WHAT YOU WILL DO: The required lines are those that contain "clip"; pull them out of the data and copy them.

MATERIAL SHOWN:
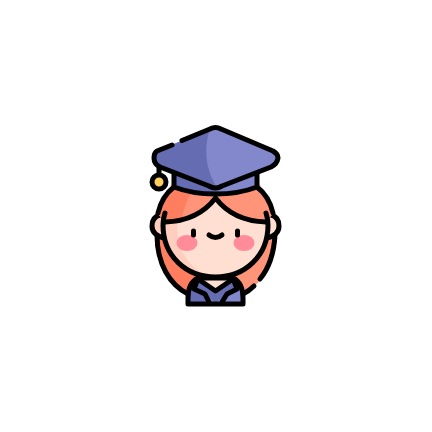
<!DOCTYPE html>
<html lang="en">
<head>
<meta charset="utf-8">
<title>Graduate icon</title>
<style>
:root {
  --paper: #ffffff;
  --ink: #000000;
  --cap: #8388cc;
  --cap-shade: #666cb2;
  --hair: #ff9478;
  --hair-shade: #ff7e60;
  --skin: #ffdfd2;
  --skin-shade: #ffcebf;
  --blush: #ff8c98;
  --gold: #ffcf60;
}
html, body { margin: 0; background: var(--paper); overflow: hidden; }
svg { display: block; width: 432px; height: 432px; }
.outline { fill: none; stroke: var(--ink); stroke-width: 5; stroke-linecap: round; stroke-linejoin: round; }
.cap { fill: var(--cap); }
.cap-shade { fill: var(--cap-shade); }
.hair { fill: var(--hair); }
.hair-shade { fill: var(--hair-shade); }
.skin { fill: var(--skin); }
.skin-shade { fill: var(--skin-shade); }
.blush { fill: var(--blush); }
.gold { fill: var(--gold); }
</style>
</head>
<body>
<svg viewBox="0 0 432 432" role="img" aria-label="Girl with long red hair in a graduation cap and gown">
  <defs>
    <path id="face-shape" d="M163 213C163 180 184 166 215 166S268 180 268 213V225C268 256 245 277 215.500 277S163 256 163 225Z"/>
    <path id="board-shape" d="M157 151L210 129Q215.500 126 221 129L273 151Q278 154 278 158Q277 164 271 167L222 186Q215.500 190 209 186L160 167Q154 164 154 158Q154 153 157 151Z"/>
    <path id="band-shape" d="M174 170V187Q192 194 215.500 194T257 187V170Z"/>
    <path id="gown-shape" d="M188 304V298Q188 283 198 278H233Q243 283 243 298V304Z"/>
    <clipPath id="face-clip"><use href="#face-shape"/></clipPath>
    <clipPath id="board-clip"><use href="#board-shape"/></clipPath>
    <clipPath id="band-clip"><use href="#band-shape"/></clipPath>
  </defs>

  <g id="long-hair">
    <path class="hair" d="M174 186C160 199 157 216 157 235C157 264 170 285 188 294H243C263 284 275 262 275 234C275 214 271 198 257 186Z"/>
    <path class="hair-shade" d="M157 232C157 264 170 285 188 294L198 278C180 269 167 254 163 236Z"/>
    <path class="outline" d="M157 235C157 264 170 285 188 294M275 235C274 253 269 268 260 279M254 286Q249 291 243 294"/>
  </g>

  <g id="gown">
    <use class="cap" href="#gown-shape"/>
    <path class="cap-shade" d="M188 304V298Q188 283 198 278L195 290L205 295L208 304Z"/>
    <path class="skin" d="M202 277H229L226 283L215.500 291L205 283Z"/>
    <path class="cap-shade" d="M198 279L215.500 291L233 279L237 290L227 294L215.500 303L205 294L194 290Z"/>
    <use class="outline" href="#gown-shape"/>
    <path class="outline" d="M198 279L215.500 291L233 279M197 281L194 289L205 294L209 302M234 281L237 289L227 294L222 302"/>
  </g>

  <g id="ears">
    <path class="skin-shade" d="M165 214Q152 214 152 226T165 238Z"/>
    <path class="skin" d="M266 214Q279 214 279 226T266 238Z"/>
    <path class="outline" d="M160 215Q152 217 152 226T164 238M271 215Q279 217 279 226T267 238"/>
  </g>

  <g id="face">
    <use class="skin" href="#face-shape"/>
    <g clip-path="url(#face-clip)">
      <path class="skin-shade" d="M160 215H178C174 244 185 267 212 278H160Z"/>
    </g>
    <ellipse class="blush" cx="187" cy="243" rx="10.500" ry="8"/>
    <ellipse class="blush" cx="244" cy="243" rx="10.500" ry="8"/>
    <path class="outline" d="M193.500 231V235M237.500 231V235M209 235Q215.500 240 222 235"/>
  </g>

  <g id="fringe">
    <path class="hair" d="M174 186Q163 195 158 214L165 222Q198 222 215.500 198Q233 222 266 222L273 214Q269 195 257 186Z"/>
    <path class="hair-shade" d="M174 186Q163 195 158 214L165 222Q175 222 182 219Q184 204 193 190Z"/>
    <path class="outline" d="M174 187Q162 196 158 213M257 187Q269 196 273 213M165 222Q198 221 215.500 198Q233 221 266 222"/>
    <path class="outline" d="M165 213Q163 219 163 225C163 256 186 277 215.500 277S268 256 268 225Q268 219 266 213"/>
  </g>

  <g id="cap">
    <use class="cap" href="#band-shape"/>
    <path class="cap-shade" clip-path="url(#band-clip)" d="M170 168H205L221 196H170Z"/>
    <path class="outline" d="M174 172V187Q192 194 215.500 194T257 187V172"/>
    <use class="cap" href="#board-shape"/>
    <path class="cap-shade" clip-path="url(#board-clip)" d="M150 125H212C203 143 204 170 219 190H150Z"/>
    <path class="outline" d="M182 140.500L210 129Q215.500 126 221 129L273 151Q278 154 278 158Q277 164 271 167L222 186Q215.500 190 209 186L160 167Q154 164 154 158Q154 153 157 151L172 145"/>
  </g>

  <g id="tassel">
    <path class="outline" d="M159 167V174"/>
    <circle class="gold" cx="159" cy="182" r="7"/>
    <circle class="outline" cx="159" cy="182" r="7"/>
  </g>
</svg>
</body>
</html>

---

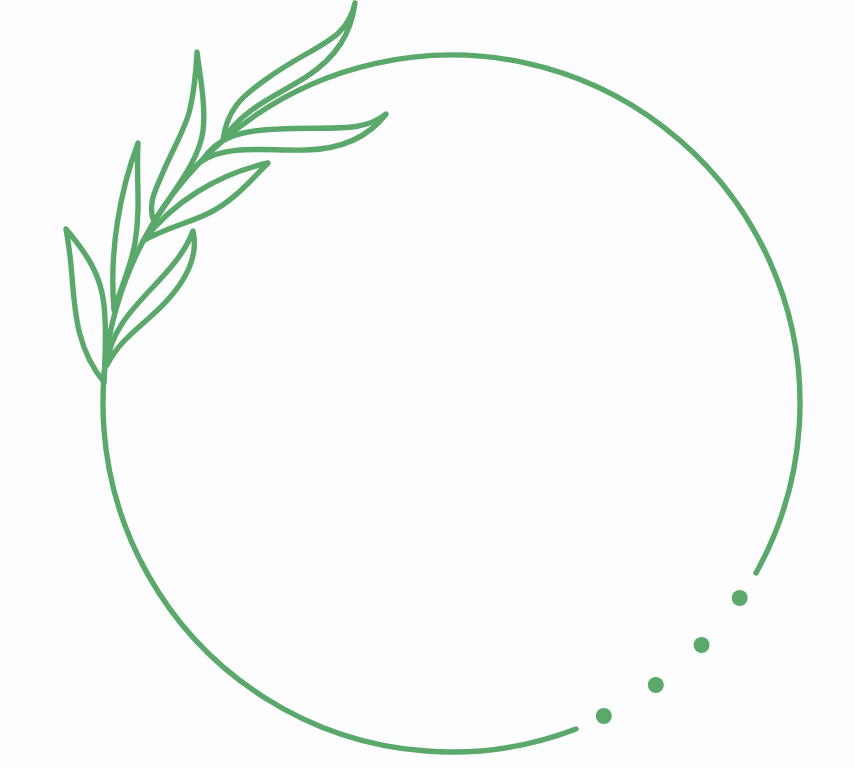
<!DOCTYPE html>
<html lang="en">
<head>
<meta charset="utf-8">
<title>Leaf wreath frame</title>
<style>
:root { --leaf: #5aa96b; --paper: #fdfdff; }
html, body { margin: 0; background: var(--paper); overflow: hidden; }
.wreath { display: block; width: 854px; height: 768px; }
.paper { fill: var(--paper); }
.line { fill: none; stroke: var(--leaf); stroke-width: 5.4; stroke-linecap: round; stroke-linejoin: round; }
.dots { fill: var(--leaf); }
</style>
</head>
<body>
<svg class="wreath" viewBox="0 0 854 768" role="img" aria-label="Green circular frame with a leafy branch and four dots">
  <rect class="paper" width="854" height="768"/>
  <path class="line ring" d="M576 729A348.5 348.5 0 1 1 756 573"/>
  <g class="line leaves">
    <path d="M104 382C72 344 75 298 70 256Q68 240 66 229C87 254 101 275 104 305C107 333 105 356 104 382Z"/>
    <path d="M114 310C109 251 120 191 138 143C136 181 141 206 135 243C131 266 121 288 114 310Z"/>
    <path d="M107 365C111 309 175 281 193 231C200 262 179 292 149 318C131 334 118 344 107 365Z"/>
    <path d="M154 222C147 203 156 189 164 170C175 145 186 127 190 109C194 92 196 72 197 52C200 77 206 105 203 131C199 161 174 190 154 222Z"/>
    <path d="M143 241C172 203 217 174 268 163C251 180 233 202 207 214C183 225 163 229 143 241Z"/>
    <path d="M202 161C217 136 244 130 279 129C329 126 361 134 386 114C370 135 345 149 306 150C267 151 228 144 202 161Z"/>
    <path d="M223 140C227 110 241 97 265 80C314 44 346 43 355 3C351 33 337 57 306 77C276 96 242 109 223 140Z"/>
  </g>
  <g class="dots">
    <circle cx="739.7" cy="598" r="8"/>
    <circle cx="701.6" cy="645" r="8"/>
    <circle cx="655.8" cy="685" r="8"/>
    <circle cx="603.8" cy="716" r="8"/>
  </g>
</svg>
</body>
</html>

...

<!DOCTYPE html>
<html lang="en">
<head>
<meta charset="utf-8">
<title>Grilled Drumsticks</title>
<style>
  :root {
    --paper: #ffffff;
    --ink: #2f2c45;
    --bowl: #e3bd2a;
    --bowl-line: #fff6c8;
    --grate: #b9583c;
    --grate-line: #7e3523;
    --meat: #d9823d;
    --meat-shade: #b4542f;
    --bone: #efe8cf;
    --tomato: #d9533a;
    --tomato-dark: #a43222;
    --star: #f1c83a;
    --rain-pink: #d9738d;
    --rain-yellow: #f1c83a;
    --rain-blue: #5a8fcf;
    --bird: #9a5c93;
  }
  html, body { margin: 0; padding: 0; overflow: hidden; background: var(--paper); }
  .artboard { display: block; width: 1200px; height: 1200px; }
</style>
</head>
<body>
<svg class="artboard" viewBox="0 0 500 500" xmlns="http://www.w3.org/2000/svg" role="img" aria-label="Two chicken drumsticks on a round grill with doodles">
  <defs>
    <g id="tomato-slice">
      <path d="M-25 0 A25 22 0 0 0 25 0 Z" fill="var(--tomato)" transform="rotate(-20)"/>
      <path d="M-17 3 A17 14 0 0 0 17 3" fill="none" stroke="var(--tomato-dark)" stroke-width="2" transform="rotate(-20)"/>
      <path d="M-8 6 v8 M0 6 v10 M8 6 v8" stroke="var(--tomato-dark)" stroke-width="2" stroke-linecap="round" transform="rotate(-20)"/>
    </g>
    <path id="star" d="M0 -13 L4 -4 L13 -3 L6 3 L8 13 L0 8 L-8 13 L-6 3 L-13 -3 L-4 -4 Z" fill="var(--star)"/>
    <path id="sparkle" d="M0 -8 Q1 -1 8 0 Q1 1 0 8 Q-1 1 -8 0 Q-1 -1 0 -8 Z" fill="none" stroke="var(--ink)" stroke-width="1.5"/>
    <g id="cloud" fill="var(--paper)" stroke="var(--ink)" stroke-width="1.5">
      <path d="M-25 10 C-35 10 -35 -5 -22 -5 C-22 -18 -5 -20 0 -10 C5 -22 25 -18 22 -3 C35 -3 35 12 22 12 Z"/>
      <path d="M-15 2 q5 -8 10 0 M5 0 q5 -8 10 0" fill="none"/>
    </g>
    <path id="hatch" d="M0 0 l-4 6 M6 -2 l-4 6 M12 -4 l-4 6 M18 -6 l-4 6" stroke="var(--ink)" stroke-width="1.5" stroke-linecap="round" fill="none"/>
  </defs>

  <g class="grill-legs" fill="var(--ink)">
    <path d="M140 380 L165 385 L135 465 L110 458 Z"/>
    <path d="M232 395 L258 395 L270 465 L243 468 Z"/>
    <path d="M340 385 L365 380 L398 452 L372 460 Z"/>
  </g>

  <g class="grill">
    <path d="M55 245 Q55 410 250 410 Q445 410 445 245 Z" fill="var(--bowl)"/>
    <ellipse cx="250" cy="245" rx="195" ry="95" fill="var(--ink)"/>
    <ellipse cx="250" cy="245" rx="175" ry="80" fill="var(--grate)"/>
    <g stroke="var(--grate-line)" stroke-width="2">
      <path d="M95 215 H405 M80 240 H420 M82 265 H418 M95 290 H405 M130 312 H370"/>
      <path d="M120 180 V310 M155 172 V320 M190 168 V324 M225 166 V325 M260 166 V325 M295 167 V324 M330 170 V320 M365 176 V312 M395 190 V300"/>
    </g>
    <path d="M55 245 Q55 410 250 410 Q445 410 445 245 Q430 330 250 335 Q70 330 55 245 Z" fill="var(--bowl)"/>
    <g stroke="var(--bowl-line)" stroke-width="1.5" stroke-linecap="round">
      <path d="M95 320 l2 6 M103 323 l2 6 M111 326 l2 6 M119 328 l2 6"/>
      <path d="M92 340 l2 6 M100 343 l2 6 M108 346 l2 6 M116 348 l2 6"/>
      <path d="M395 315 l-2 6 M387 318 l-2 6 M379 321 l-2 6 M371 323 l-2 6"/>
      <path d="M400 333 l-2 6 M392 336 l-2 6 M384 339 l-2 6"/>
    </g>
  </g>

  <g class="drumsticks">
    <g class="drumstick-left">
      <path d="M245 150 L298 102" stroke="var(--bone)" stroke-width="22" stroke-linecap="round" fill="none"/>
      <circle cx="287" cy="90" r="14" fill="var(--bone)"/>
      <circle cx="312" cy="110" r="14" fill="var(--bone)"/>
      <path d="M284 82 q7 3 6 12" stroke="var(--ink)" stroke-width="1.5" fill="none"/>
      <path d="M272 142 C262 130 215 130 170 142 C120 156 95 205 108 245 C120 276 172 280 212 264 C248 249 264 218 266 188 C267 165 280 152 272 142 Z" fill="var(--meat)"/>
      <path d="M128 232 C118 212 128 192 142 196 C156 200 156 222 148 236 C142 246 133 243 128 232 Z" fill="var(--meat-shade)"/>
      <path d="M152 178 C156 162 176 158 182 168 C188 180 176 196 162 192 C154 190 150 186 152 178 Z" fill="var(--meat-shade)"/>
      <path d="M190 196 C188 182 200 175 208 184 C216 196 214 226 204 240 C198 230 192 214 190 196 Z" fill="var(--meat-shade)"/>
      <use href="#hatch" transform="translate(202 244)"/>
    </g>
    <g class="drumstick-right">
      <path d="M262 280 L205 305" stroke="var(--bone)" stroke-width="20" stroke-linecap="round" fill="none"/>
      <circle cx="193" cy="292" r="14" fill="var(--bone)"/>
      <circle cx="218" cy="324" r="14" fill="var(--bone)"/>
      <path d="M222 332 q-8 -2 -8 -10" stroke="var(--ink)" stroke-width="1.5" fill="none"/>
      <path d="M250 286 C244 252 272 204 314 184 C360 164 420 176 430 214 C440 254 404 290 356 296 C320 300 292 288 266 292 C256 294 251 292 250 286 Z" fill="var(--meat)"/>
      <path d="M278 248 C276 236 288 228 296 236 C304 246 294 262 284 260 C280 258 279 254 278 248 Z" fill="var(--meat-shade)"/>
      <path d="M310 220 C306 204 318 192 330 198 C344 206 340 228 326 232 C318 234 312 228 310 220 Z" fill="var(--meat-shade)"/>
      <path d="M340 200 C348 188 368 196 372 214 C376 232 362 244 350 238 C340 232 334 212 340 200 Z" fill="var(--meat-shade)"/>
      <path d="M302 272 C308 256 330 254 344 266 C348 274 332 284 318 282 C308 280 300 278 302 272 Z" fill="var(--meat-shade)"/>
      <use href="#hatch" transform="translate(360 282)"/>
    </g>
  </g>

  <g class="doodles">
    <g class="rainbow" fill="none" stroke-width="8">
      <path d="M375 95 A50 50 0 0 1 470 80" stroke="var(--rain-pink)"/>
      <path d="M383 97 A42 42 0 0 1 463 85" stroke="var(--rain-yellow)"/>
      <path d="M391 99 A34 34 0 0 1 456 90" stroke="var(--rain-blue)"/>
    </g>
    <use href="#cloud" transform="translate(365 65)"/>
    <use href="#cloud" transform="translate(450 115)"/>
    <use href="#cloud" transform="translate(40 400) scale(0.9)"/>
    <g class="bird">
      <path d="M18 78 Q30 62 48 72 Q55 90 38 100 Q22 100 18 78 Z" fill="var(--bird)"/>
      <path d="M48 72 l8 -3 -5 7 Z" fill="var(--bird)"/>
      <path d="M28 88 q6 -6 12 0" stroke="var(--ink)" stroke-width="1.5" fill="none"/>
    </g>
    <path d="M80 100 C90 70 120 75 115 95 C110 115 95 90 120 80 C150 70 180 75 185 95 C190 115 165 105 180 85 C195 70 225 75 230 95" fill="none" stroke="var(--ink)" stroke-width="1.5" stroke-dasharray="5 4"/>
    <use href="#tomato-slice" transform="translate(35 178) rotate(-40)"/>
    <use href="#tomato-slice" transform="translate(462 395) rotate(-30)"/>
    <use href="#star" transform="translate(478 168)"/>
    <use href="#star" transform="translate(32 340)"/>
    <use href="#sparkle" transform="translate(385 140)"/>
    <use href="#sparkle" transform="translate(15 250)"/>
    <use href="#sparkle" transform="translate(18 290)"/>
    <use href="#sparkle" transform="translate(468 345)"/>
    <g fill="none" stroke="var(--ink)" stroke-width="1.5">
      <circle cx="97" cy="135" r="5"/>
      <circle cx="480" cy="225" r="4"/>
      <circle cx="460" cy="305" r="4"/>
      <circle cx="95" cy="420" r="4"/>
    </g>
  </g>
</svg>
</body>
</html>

RESULT:
    <clipPath id="face-clip"><use href="#face-shape"/></clipPath>
    <clipPath id="board-clip"><use href="#board-shape"/></clipPath>
    <clipPath id="band-clip"><use href="#band-shape"/></clipPath>
    <g clip-path="url(#face-clip)">
    <path class="cap-shade" clip-path="url(#band-clip)" d="M170 168H205L221 196H170Z"/>
    <path class="cap-shade" clip-path="url(#board-clip)" d="M150 125H212C203 143 204 170 219 190H150Z"/>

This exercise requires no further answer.